Data supplied:

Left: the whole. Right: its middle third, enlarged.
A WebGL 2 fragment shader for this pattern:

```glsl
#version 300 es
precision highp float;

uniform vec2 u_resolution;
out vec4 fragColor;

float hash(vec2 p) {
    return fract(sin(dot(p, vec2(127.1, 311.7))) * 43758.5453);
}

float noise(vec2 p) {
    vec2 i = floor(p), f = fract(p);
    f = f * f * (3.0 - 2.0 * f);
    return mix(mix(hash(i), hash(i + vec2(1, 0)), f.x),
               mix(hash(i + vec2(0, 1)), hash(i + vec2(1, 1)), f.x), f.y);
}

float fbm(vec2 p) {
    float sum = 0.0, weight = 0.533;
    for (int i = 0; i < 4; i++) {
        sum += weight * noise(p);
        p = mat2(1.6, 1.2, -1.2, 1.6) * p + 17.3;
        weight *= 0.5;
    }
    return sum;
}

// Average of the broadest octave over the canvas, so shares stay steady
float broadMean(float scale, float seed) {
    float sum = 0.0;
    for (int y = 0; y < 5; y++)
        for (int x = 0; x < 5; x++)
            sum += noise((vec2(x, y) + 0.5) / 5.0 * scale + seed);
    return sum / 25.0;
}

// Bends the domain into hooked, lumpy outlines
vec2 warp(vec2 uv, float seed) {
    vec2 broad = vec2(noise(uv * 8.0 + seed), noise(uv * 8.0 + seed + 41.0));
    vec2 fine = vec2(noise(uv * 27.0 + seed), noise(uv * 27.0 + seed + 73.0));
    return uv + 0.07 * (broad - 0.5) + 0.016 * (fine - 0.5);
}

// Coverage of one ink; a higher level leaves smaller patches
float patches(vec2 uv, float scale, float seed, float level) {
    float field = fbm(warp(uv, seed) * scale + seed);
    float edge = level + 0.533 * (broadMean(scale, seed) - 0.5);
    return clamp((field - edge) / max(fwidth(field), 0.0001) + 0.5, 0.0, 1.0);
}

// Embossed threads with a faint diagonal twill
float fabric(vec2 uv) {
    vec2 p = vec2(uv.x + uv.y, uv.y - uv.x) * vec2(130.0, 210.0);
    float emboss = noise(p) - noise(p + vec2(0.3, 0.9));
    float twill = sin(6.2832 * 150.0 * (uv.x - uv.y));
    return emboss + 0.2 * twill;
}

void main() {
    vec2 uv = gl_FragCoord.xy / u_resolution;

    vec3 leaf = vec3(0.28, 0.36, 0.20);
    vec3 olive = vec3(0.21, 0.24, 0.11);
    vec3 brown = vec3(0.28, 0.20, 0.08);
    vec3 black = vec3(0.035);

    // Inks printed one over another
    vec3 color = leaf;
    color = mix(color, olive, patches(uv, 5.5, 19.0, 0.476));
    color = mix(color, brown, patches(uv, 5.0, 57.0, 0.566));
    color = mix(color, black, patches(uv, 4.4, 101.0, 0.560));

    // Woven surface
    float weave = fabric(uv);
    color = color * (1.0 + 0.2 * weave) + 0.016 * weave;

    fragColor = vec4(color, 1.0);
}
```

Your task: Report the number of lines above containing the string "twill" as your sole answer.

Output for this task: 3